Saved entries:
* * * * * * *
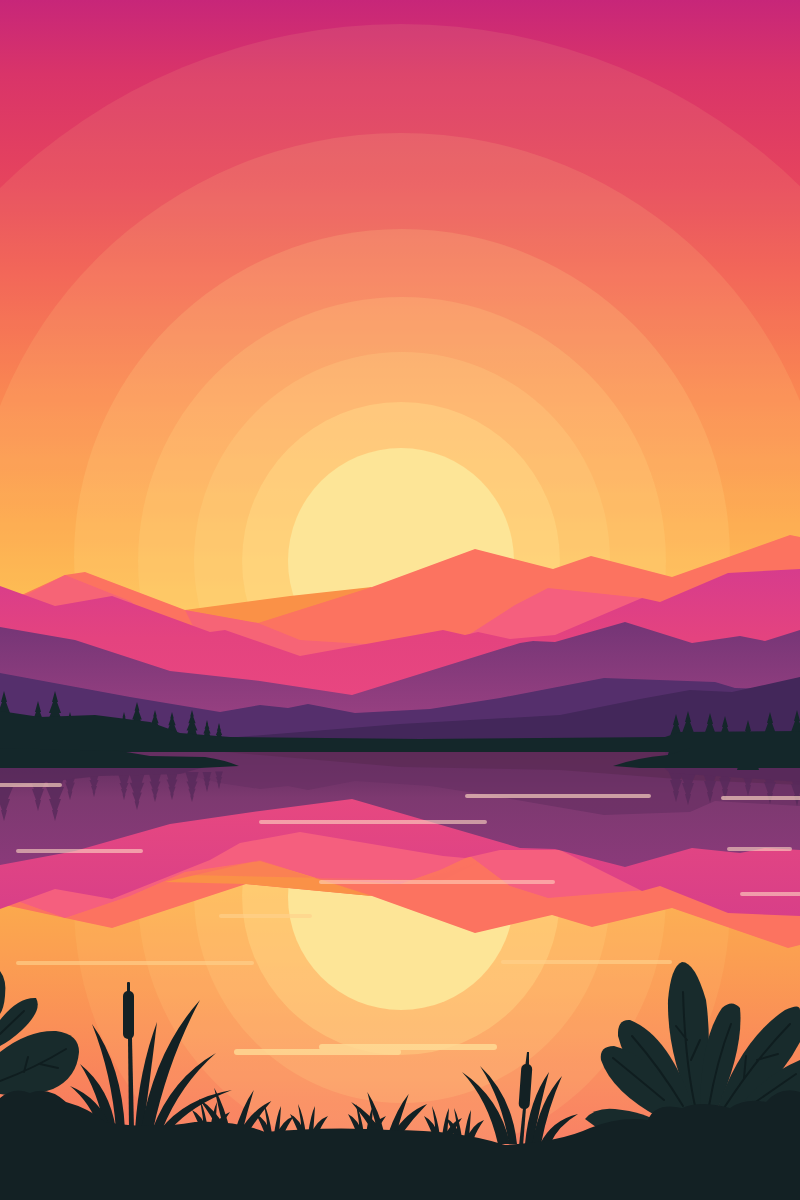
<!DOCTYPE html>
<html lang="en">
<head>
<meta charset="utf-8">
<title>Sunset over a mountain lake</title>
<style>
:root {
  --sun: #fde597;
  --halo: #ffdf8c;
  --coral: #fc7360;
  --amber: #fa9147;
  --rose: #f55f7e;
  --purple: #853a7c;
  --violet: #552f6c;
  --indigo: #43275a;
  --forest: #14272a;
  --ground: #132124;
  --leaf: #182b2c;
  --vein: #0f1d1f;
}
html, body { margin: 0; height: 100%; overflow: hidden; }
.poster { display: block; width: 800px; height: 1200px; }
.halo { fill: var(--halo); }
.sun { fill: var(--sun); }
.coral { fill: var(--coral); }
.amber { fill: var(--amber); }
.rose { fill: var(--rose); }
.forest { fill: var(--forest); }
.ground { fill: var(--ground); }
.leaf { fill: var(--leaf); }
.vein { fill: none; stroke: var(--vein); stroke-width: 2; stroke-linecap: round; }
.glint { fill: none; stroke: #ffd9c4; stroke-width: 4; stroke-linecap: round; }
</style>
</head>
<body>
<svg class="poster" viewBox="0 0 800 1200" role="img" aria-label="Sunset behind layered mountains, reflected in a calm lake with reeds in the foreground">
  <defs>
    <linearGradient id="sky" gradientUnits="userSpaceOnUse" x1="0" y1="0" x2="0" y2="620">
      <stop offset="0" stop-color="#c72679"/>
      <stop offset=".12" stop-color="#d93469"/>
      <stop offset=".3" stop-color="#e6445d"/>
      <stop offset=".46" stop-color="#f25c52"/>
      <stop offset=".64" stop-color="#f97d4c"/>
      <stop offset=".84" stop-color="#fb9e44"/>
      <stop offset="1" stop-color="#fcb845"/>
    </linearGradient>
    <linearGradient id="water" gradientUnits="userSpaceOnUse" x1="0" y1="870" x2="0" y2="1140">
      <stop offset="0" stop-color="#fbb04a"/>
      <stop offset=".35" stop-color="#fb9d52"/>
      <stop offset="1" stop-color="#f87661"/>
    </linearGradient>
    <linearGradient id="pink" gradientUnits="userSpaceOnUse" x1="0" y1="570" x2="0" y2="695">
      <stop offset="0" stop-color="#d73c8c"/>
      <stop offset=".55" stop-color="#e4437f"/>
      <stop offset="1" stop-color="#e84680"/>
    </linearGradient>
    <linearGradient id="pink-water" gradientUnits="userSpaceOnUse" x1="0" y1="800" x2="0" y2="915">
      <stop offset="0" stop-color="#e74880"/>
      <stop offset="1" stop-color="#d83f88"/>
    </linearGradient>
    <linearGradient id="purple" gradientUnits="userSpaceOnUse" x1="0" y1="622" x2="0" y2="710">
      <stop offset="0" stop-color="#743576"/>
      <stop offset="1" stop-color="#953f80"/>
    </linearGradient>
    <linearGradient id="purple-water" gradientUnits="userSpaceOnUse" x1="0" y1="752" x2="0" y2="866">
      <stop offset="0" stop-color="#5c2c5c"/>
      <stop offset=".4" stop-color="#7d3970"/>
      <stop offset="1" stop-color="#8a3a7a"/>
    </linearGradient>
    <path id="pine" d="M0 0 3 11 2 11 6 22 4 22 9 34 6 34 11 50H-11L-6 34H-9L-4 22H-6L-2 11H-3Z"/>
    <g id="tuft">
      <path d="M-4 0Q-16-22-32-32Q-20-16-12 0ZM-3 0Q-8-24-18-42Q-13-18-8 0ZM0 0Q8-26 18-40Q12-20 7 0ZM4 0Q16-22 34-30Q22-16 12 0Z"/>
    </g>
    <g id="sprig">
      <path d="M-3 0Q-8-15-18-20Q-12-8-9 0ZM-2 0Q-5-20-10-30Q-7-14-6 0ZM0 0Q3-20 7-28Q6-12 5 0ZM3 0Q9-14 20-18Q13-8 10 0Z"/>
    </g>
    <g id="left-pines">
      <use href="#pine" x="4" y="691"/>
      <use href="#pine" x="38" y="701"/>
      <use href="#pine" x="55" y="691"/>
      <use href="#pine" transform="translate(70 712) scale(.8)"/>
      <use href="#pine" transform="translate(94 715) scale(.5)"/>
      <use href="#pine" transform="translate(137 702) scale(.8)"/>
      <use href="#pine" transform="translate(124 712) scale(.5)"/>
      <use href="#pine" transform="translate(155 710) scale(.6)"/>
      <use href="#pine" transform="translate(172 712) scale(.6)"/>
      <use href="#pine" transform="translate(192 710) scale(.6)"/>
      <use href="#pine" transform="translate(207 720) scale(.4)"/>
      <use href="#pine" transform="translate(219 723) scale(.35)"/>
    </g>
    <g id="right-pines">
      <use href="#pine" x="676" y="714"/>
      <use href="#pine" x="688" y="711"/>
      <use href="#pine" x="710" y="713"/>
      <use href="#pine" x="725" y="716"/>
      <use href="#pine" x="748" y="720"/>
      <use href="#pine" x="770" y="712"/>
      <use href="#pine" x="797" y="710"/>
    </g>
    <clipPath id="lake-area"><rect y="752" width="800" height="448"/></clipPath>
  </defs>

  <g id="sky-and-sun">
    <rect width="800" height="760" fill="url(#sky)"/>
    <circle class="halo" cx="401" cy="596" r="572" opacity=".1"/>
    <circle class="halo" cx="401" cy="564" r="431" opacity=".13"/>
    <circle class="halo" cx="402" cy="557" r="328" opacity=".17"/>
    <circle class="halo" cx="402" cy="561" r="264" opacity=".19"/>
    <circle class="halo" cx="402" cy="560" r="208" opacity=".21"/>
    <circle class="halo" cx="401" cy="561" r="159" opacity=".4"/>
    <circle class="sun" cx="401" cy="561" r="113"/>
  </g>

  <g id="mountains">
    <path class="amber" d="M185 610 290 596 372 587 330 640H230Z"/>
    <path class="coral" d="M0 605 65 575 85 572 185 610 258 623 372 587 475 549 553 569 591 556 672 577 720 560 790 535 800 537V700H0Z"/>
    <path class="rose" d="M22 597 65 575 130 601 180 640H60ZM185 610 258 623 300 640 380 645 300 670 200 640Z" opacity=".75"/>
    <path class="rose" d="M470 634 515 605 548 588 642 598 600 650H470Z"/>
    <path fill="url(#pink)" d="M0 586 55 606 112 596 210 632 225 630 300 656 443 630 465 635 478 632 510 639 555 635 642 598 660 602 728 573 800 569V710H0Z"/>
    <path fill="url(#purple)" d="M0 627 75 640 170 671 260 681 352 695 520 643 533 641 555 642 625 622 692 643 740 636 765 641 800 630V745H0Z"/>
    <path fill="var(--violet)" d="M0 673 130 697 220 712 260 705 288 708 308 704 355 713 430 709 500 698 604 678 715 682 735 688 800 690V745H0Z"/>
    <path fill="var(--indigo)" d="M225 738 400 724 560 715 640 699 690 690 732 692 800 677V745H225Z"/>
  </g>

  <g id="lake" clip-path="url(#lake-area)">
    <rect y="752" width="800" height="448" fill="url(#water)"/>
    <circle class="halo" cx="402" cy="905" r="328" opacity=".1"/>
    <circle class="halo" cx="402" cy="896" r="264" opacity=".13"/>
    <circle class="halo" cx="402" cy="895" r="208" opacity=".18"/>
    <circle class="halo" cx="401" cy="896" r="159" opacity=".35"/>
    <circle class="sun" cx="401" cy="897" r="113"/>
    <path class="coral" d="M0 752H800V945L788 948 672 908 592 927 552 915 475 933 372 896 246 884 112 928 65 918 0 904Z"/>
    <path class="amber" d="M165 882 260 860 372 896 246 884Z"/>
    <path class="rose" d="M20 902 65 918 130 896 185 872 260 861 320 879 400 884 440 870 470 856 510 886 548 898 645 890 600 820H200L60 880Z"/>
    <path class="coral" d="M185 875 260 860 320 880 440 882 480 862 420 880Z" opacity=".5"/>
    <path fill="url(#pink-water)" d="M0 752H800V916L728 913 660 886 642 891 560 850 500 850 465 858 443 856 300 832 240 843 210 860 112 899 55 889 0 909Z"/>
    <path fill="url(#purple-water)" d="M0 752H800V850L765 848 740 853 692 848 625 867 555 849 520 848 352 799 260 811 170 824 75 851 0 865Z"/>
    <path fill="#6a3165" opacity=".75" d="M130 752H800V806L715 801 690 812 604 815 500 797 430 786 355 781 308 790 288 786 260 789 220 783 160 768Z"/>
    <path fill="#56294f" opacity=".5" d="M225 752H800V785L690 780 560 770 400 767Z"/>
    <g fill="#572a5a" opacity=".8">
      <use href="#left-pines" transform="matrix(1 0 0 -1 0 1512)"/>
      <use href="#right-pines" transform="matrix(1 0 0 -1 0 1516)"/>
      <path d="M0 764H215L180 774 100 776 0 787ZM660 764H800V782L670 773Z"/>
    </g>
  </g>

  <g id="far-shore" class="forest">
    <use href="#left-pines"/>
    <use href="#right-pines"/>
    <path d="M0 711 40 717 95 715 150 722 180 733 230 737 420 739 665 737 680 732 800 731V752H0Z"/>
    <path d="M0 748 120 751 150 756 205 757Q225 760 239 766L200 768H0ZM613 766Q635 758 668 755L690 748H800V768H640Z"/>
  </g>

  <g id="water-glints" class="glint">
    <path d="M467 796H649M723 798H800M0 785H60" opacity=".65"/>
    <path d="M261 822H485M18 851H141M729 849H790M742 894H800" opacity=".6"/>
    <path d="M321 882H553" opacity=".55"/>
    <path d="M221 916H310M18 963H252M503 962H670" stroke="#ffd28c" opacity=".65"/>
    <path d="M237 1052H398M322 1047H494" stroke="#ffdc96" stroke-width="6" opacity=".8"/>
  </g>

  <g id="left-plants">
    <g class="leaf">
      <path d="M0 971Q7 980 5 996Q4 1008 0 1014Z"/>
      <path d="M0 1020Q18 997 36 998Q43 1010 22 1030Q10 1041 0 1046Z"/>
      <path d="M0 1052Q28 1030 56 1031Q79 1034 79 1052Q77 1078 53 1089Q25 1099 0 1094Z"/>
    </g>
    <path class="vein" d="M0 1081Q35 1068 66 1049M24 1072 28 1057M40 1064 58 1068M0 1034 24 1011"/>
    <g class="ground">
      <path d="M129 1130 128 1038 132 1038 134 1130Z"/>
      <rect x="123" y="991" width="11" height="48" rx="5"/>
      <rect x="127" y="982" width="3" height="14" rx="1"/>
      <path d="M116 1130Q112 1075 92 1024Q122 1066 125 1130Z"/>
      <path d="M105 1130Q98 1092 80 1064Q110 1088 116 1130Z"/>
      <path d="M100 1130Q90 1102 70 1086Q100 1098 112 1130Z"/>
      <path d="M135 1130Q139 1070 157 1022Q150 1080 143 1130Z"/>
      <path d="M141 1130Q155 1050 200 1000Q168 1060 153 1130Z"/>
      <path d="M152 1130Q172 1078 216 1053Q180 1085 162 1130Z"/>
      <path d="M160 1130Q185 1098 232 1090Q192 1105 170 1130Z"/>
    </g>
  </g>

  <g id="right-plants">
    <g class="leaf">
      <path d="M694 1112Q667 1055 668 1000Q671 966 682 962Q695 962 706 1000Q713 1050 703 1112Z"/>
      <path d="M700 1112Q700 1040 722 1008Q732 999 740 1008Q744 1050 716 1112Z"/>
      <path d="M683 1118Q628 1078 618 1036Q617 1019 630 1020Q670 1036 694 1110Z"/>
      <path d="M660 1118Q612 1092 601 1060Q599 1046 614 1046Q655 1056 686 1112Z"/>
      <path d="M716 1112Q740 1040 785 1010Q800 1003 800 1010V1042Q776 1088 728 1116Z"/>
      <path d="M735 1114Q758 1078 800 1060V1110Z"/>
      <path d="M585 1119Q595 1107 615 1109Q645 1112 662 1124L600 1130Z"/>
    </g>
    <path class="vein" d="M695 1106Q685 1060 683 992M687 1040 676 1026M691 1060 700 1040M709 1106Q717 1060 731 1024M683 1106Q660 1068 632 1036M664 1100Q640 1080 613 1058M724 1108Q755 1060 790 1024M744 1078 746 1056M757 1060 778 1054M744 1110 796 1074"/>
    <g class="ground">
      <path d="M519 1146 523 1108 526 1108 523 1146Z"/>
      <rect x="520" y="1064" width="11" height="45" rx="5" transform="rotate(4 525 1086)"/>
      <path d="M525 1068 527 1052 529 1052 529 1068Z"/>
      <path d="M509 1144Q502 1100 480 1066Q512 1096 517 1144Z"/>
      <path d="M498 1144Q488 1100 462 1072Q500 1098 510 1144Z"/>
      <path d="M525 1144Q529 1100 549 1072Q540 1104 533 1144Z"/>
      <path d="M532 1144Q540 1100 562 1076Q548 1108 541 1144Z"/>
      <path d="M540 1144Q552 1120 578 1114Q558 1126 550 1144Z"/>
    </g>
  </g>

  <g id="foreground" class="ground">
    <use href="#tuft" transform="translate(234 1134) scale(1.1 1.1)"/>
    <use href="#sprig" x="210" y="1130"/>
    <use href="#sprig" x="274" y="1134"/>
    <use href="#sprig" x="308" y="1134"/>
    <use href="#tuft" transform="translate(388 1134) scale(1.15 1)"/>
    <use href="#sprig" x="366" y="1134"/>
    <use href="#sprig" x="442" y="1136"/>
    <use href="#sprig" x="464" y="1138"/>
    <path d="M0 1098Q14 1086 30 1093Q48 1086 66 1102Q88 1108 106 1122Q150 1130 195 1122Q235 1120 265 1132Q330 1126 390 1130Q460 1130 505 1145Q560 1142 590 1128Q620 1116 648 1120Q655 1102 682 1108Q700 1100 730 1108Q745 1098 766 1102Q780 1086 800 1092V1200H0Z"/>
  </g>
</svg>
</body>
</html>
* * * * * * *
◆ Aim of the exercise
Every line above that holds "left" should be copied out.

◆ Worked solution
    <g id="left-pines">
      <use href="#left-pines" transform="matrix(1 0 0 -1 0 1512)"/>
    <use href="#left-pines"/>
  <g id="left-plants">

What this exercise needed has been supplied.